Saved entries:
_ _ _ _
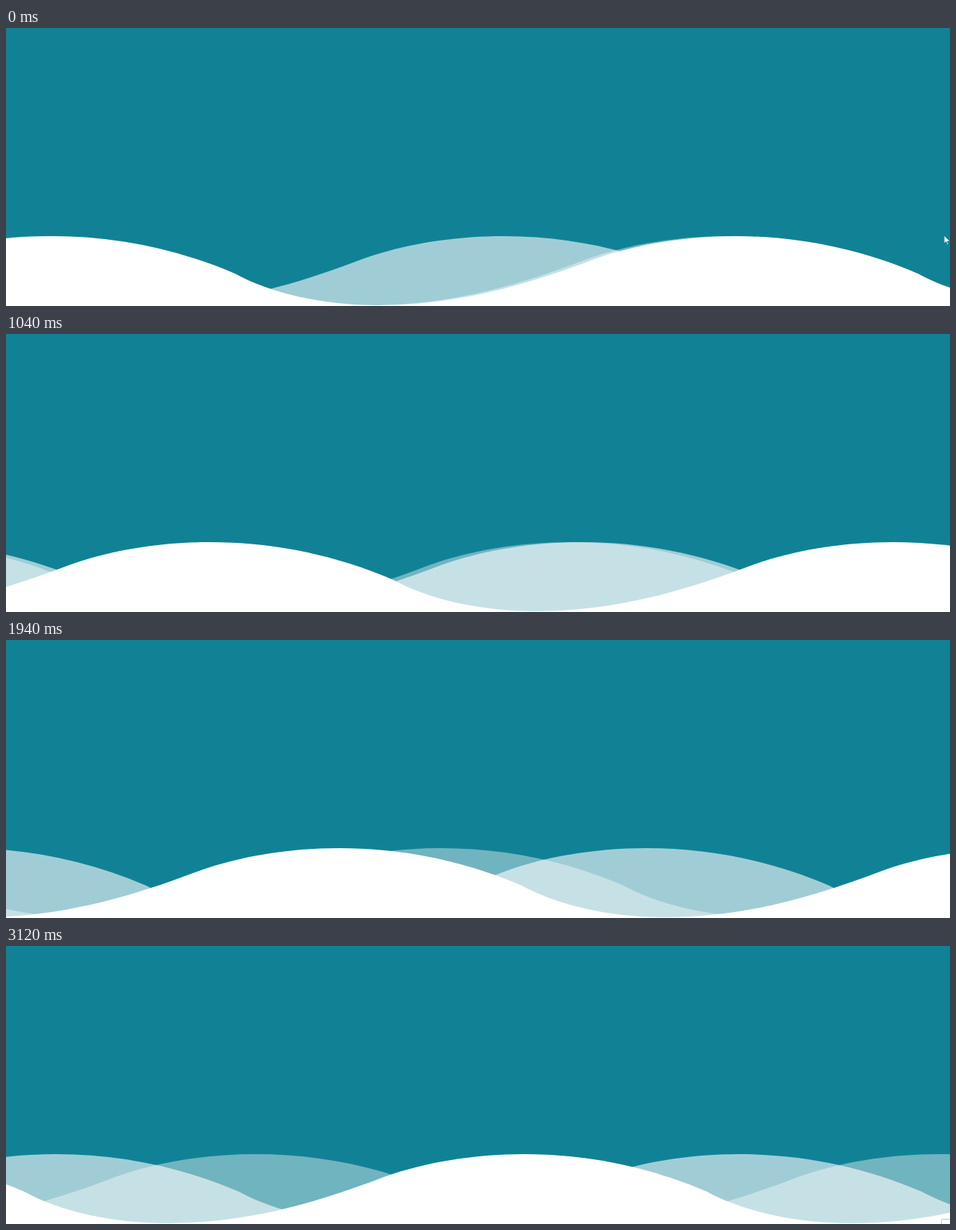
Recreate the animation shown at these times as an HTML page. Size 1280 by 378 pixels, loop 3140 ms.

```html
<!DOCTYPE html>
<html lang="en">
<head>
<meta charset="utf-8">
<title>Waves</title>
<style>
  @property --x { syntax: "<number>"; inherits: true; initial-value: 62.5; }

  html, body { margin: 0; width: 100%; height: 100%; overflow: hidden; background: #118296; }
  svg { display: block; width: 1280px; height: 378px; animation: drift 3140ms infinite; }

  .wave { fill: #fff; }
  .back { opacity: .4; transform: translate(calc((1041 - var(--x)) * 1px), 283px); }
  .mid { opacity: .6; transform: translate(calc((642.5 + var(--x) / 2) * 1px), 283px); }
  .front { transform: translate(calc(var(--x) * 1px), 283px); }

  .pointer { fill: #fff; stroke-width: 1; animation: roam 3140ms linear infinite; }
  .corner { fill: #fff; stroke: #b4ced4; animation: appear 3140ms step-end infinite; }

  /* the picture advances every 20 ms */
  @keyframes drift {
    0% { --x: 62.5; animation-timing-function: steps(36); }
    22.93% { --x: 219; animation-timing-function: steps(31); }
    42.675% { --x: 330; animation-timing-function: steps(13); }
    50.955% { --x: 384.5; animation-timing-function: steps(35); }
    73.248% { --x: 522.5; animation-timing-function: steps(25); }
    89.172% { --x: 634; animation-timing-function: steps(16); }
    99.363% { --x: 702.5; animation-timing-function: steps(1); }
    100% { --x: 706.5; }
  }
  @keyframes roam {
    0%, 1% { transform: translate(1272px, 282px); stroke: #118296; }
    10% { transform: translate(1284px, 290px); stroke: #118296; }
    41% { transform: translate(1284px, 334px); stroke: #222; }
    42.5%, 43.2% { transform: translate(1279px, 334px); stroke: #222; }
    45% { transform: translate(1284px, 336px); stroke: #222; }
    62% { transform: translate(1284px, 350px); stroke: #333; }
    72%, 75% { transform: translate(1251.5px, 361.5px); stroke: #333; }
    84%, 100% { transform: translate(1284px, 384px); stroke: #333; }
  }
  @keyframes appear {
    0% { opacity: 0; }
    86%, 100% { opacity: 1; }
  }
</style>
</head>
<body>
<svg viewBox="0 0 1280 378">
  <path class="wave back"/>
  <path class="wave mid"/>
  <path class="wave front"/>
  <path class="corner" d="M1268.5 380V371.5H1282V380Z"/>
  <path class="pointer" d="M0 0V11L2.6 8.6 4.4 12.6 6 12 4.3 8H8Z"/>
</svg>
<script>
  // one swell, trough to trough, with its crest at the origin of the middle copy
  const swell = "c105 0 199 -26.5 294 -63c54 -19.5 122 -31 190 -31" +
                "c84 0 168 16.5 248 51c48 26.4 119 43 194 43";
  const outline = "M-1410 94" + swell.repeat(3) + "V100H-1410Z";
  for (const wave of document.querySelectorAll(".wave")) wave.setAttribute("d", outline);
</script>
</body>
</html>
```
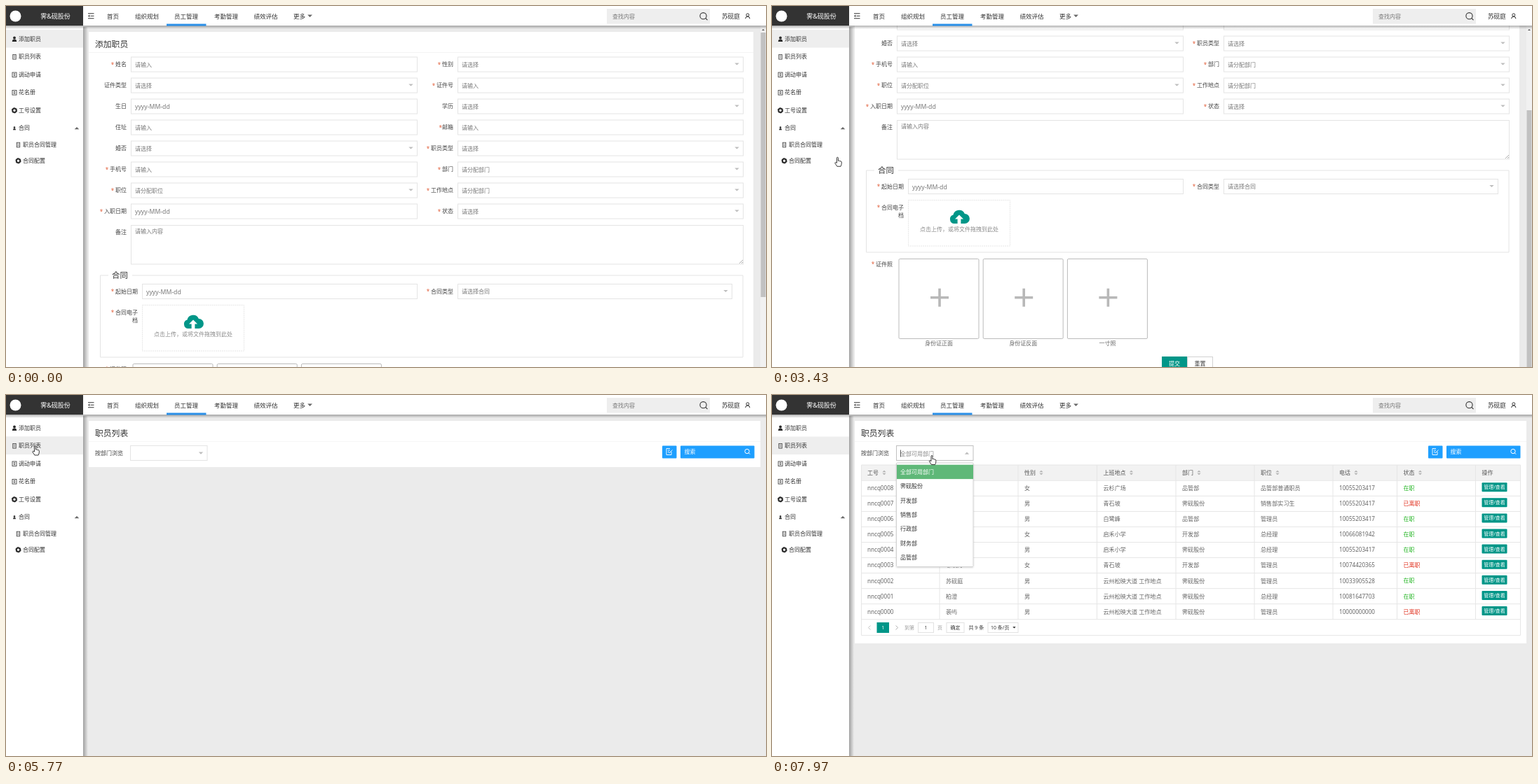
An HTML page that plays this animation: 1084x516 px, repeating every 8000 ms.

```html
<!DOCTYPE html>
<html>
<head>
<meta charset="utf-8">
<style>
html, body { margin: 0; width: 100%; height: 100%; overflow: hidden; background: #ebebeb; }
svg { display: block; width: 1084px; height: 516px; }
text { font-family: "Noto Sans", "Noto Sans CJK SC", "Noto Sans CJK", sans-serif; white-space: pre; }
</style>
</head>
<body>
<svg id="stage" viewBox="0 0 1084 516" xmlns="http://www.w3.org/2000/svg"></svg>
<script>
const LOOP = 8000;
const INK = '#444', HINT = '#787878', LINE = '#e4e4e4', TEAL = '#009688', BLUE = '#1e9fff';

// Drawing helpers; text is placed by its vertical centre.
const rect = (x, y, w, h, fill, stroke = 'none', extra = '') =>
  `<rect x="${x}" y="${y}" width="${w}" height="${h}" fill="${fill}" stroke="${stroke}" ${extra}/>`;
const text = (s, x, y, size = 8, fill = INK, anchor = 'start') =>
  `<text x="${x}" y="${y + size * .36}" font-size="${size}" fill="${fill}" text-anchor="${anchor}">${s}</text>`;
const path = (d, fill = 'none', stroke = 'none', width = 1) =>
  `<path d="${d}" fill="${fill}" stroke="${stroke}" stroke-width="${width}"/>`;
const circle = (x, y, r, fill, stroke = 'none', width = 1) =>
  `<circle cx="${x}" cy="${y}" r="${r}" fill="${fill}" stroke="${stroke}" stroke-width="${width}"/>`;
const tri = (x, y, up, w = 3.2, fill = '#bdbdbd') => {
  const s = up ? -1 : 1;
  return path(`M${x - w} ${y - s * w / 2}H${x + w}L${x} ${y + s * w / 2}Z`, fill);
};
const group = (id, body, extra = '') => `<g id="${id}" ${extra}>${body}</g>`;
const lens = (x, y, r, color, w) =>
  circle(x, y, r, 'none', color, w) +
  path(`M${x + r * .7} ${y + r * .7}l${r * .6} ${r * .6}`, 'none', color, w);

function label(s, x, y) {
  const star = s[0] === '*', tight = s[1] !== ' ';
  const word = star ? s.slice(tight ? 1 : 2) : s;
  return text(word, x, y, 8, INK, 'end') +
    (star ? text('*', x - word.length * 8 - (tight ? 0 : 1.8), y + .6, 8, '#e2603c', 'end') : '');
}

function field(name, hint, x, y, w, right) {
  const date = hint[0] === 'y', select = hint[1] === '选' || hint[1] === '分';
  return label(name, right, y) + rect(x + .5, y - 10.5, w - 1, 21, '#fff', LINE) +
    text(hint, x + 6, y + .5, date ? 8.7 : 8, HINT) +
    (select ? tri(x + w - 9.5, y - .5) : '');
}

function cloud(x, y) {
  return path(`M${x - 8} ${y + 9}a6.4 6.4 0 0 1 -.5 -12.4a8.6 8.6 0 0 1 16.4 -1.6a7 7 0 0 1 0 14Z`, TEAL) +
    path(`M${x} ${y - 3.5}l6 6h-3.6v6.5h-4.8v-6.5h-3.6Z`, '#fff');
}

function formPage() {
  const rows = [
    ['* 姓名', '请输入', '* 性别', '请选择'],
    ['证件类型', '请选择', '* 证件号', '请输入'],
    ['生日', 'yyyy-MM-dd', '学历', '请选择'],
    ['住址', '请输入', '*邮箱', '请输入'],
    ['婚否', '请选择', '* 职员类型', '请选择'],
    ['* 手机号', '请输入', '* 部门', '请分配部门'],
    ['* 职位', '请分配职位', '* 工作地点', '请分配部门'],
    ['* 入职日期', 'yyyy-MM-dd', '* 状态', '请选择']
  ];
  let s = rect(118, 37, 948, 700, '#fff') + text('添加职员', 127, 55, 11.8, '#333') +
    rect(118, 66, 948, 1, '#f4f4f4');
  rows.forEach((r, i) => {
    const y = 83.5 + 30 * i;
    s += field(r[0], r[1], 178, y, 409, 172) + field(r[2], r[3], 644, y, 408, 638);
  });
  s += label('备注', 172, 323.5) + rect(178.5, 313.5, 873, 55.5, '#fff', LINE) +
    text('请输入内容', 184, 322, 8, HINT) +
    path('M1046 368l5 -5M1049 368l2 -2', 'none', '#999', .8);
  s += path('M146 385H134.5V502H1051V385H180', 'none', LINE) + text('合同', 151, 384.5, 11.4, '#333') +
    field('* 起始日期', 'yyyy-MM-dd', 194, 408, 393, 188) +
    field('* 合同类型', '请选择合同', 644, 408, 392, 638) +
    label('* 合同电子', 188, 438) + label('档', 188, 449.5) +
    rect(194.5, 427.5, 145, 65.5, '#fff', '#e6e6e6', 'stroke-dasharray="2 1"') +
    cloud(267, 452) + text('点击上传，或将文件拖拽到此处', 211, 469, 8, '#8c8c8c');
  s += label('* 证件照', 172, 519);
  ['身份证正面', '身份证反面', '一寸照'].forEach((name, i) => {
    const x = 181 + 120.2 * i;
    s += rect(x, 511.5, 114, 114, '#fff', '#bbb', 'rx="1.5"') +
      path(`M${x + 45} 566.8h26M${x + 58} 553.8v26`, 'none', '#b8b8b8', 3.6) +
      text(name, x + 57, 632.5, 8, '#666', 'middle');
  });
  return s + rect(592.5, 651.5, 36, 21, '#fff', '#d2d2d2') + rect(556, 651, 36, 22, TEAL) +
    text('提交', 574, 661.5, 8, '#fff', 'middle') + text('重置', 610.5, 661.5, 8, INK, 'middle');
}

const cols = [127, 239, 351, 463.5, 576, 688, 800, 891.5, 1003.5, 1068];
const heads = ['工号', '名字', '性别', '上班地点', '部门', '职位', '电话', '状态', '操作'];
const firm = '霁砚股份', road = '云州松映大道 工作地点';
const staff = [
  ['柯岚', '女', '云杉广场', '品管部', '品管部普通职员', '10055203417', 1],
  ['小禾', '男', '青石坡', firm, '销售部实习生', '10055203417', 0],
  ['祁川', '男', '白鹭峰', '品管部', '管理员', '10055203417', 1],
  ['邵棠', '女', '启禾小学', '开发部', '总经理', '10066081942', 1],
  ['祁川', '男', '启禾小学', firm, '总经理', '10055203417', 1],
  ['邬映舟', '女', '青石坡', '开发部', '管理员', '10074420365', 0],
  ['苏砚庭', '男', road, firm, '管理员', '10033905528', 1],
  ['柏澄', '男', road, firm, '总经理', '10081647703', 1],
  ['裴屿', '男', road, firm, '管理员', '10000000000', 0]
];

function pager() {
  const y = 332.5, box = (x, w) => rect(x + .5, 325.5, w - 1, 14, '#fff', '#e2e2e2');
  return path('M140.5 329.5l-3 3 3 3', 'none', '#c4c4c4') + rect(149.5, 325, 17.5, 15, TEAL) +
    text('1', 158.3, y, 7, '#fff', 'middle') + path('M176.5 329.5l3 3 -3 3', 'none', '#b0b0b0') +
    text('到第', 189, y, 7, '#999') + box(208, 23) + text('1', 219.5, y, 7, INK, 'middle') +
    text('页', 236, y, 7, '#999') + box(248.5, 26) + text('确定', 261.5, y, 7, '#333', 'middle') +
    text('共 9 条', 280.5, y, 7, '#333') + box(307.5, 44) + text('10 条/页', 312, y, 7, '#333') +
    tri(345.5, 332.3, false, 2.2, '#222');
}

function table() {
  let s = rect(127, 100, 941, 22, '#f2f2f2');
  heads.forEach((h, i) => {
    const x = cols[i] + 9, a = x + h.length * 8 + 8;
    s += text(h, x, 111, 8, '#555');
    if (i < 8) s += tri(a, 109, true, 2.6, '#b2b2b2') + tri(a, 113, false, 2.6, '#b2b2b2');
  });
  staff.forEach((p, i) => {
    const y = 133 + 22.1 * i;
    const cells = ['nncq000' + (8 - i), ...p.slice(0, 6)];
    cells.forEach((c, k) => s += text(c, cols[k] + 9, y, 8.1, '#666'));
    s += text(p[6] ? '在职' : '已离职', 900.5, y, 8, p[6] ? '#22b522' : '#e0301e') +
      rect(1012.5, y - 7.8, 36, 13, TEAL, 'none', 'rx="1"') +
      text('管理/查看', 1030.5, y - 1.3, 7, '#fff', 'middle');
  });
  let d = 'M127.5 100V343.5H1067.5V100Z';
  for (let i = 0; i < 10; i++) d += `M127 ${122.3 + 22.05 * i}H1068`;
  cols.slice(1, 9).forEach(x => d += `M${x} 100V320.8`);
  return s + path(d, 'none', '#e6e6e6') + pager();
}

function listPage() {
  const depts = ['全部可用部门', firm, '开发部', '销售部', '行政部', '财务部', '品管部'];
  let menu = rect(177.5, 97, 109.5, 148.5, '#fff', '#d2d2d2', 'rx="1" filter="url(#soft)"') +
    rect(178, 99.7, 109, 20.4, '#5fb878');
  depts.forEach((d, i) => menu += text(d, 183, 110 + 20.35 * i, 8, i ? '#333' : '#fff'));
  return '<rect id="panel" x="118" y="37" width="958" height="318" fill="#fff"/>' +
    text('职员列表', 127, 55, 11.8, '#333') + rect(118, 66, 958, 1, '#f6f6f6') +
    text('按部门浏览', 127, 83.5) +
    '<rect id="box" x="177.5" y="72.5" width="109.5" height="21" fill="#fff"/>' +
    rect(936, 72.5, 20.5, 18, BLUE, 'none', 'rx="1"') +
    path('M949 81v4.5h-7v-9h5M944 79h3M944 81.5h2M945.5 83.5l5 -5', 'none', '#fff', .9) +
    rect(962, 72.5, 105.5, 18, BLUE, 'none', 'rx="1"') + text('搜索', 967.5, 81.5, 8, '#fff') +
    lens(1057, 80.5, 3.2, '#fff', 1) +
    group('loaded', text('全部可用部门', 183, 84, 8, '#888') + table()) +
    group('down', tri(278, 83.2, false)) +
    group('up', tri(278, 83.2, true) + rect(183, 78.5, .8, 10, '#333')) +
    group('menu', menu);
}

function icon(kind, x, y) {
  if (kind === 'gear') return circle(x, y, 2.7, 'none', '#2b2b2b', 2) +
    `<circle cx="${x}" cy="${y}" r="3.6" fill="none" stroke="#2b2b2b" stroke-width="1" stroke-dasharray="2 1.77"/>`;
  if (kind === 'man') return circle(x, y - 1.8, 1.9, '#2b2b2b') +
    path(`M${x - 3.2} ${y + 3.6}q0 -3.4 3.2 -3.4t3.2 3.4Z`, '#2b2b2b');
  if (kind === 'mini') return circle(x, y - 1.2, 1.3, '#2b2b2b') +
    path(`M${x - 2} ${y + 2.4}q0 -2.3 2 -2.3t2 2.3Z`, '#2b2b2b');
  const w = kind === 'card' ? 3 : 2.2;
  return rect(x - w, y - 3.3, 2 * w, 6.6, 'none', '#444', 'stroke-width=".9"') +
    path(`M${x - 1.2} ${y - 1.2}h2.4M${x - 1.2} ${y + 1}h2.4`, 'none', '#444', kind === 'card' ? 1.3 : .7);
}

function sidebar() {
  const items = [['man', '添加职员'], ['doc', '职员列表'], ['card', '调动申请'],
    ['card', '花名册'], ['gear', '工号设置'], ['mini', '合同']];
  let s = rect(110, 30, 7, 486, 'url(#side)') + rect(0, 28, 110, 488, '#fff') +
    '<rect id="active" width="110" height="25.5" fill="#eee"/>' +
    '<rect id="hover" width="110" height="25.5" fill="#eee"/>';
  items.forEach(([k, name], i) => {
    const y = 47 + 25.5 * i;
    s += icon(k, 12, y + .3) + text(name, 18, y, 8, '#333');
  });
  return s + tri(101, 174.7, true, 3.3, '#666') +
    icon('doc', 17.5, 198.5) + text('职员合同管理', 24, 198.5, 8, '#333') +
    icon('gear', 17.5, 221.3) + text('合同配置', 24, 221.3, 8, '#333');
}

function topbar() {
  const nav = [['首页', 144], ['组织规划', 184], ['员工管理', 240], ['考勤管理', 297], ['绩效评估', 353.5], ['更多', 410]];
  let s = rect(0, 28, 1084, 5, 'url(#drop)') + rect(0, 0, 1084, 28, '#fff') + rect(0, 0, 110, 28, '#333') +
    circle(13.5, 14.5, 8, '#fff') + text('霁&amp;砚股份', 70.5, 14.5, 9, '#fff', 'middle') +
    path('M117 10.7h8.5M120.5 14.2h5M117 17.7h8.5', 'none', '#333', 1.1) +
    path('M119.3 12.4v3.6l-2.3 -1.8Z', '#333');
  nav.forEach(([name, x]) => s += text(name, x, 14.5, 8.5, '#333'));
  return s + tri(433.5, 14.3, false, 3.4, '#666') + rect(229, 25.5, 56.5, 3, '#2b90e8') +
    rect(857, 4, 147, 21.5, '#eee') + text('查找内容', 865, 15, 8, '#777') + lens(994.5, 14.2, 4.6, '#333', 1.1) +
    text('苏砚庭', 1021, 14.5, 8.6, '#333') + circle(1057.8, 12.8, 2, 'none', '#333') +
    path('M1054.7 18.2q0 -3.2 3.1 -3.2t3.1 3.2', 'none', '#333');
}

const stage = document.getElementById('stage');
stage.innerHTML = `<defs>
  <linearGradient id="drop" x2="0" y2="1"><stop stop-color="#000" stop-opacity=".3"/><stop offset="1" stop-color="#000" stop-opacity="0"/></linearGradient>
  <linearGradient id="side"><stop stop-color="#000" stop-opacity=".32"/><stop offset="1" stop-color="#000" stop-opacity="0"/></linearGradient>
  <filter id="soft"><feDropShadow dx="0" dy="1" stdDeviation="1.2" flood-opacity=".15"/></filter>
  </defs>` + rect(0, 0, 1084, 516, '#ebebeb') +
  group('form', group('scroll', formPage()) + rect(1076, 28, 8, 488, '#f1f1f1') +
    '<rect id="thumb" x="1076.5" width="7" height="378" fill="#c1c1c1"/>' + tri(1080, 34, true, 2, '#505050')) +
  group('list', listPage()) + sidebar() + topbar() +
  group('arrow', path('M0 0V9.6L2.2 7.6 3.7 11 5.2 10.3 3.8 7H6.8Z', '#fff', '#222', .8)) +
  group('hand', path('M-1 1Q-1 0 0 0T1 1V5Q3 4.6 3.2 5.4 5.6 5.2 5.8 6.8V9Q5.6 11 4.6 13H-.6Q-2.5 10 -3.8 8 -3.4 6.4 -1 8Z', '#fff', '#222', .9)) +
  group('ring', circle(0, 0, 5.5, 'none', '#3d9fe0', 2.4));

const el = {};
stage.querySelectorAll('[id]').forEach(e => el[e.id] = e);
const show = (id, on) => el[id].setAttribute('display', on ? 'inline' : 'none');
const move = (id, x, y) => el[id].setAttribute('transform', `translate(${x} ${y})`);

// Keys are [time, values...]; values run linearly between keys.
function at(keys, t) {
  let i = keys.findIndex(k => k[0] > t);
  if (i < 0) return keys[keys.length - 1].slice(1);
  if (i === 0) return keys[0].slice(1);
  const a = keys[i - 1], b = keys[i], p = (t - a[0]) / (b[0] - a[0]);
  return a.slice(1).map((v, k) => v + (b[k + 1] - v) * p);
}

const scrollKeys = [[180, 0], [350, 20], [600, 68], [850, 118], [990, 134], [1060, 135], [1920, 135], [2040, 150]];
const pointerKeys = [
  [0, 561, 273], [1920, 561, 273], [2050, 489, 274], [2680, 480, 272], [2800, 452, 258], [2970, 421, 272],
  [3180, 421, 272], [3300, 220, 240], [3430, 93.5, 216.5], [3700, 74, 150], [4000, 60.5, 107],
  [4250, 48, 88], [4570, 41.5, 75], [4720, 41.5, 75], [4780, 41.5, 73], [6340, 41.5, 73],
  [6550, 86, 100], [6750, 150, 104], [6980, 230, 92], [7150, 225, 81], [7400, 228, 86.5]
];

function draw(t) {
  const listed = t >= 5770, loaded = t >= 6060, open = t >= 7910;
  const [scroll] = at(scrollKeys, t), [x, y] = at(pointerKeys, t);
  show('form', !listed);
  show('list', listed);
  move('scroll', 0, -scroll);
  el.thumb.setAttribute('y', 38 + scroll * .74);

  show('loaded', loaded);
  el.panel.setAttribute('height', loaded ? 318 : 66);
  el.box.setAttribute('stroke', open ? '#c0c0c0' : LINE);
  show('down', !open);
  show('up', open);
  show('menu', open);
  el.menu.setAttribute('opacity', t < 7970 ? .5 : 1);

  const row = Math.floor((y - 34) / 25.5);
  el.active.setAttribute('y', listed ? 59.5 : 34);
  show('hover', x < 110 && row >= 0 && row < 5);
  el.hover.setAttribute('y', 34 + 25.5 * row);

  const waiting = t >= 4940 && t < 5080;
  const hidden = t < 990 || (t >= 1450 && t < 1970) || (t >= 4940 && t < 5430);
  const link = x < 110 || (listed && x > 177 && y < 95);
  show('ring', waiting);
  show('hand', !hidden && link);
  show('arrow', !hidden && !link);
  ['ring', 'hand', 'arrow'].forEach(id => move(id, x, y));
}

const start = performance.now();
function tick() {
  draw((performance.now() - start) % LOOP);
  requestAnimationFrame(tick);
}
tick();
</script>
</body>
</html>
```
_ _ _ _
*DESCRIPTION OF THE TASK:* Look over the entries above. Copy every line that contains the word "translate".

*EXERCISE OUTPUT:*
  .back { opacity: .4; transform: translate(calc((1041 - var(--x)) * 1px), 283px); }
  .mid { opacity: .6; transform: translate(calc((642.5 + var(--x) / 2) * 1px), 283px); }
  .front { transform: translate(calc(var(--x) * 1px), 283px); }
    0%, 1% { transform: translate(1272px, 282px); stroke: #118296; }
    10% { transform: translate(1284px, 290px); stroke: #118296; }
    41% { transform: translate(1284px, 334px); stroke: #222; }
    42.5%, 43.2% { transform: translate(1279px, 334px); stroke: #222; }
    45% { transform: translate(1284px, 336px); stroke: #222; }
    62% { transform: translate(1284px, 350px); stroke: #333; }
    72%, 75% { transform: translate(1251.5px, 361.5px); stroke: #333; }
    84%, 100% { transform: translate(1284px, 384px); stroke: #333; }
const move = (id, x, y) => el[id].setAttribute('transform', `translate(${x} ${y})`);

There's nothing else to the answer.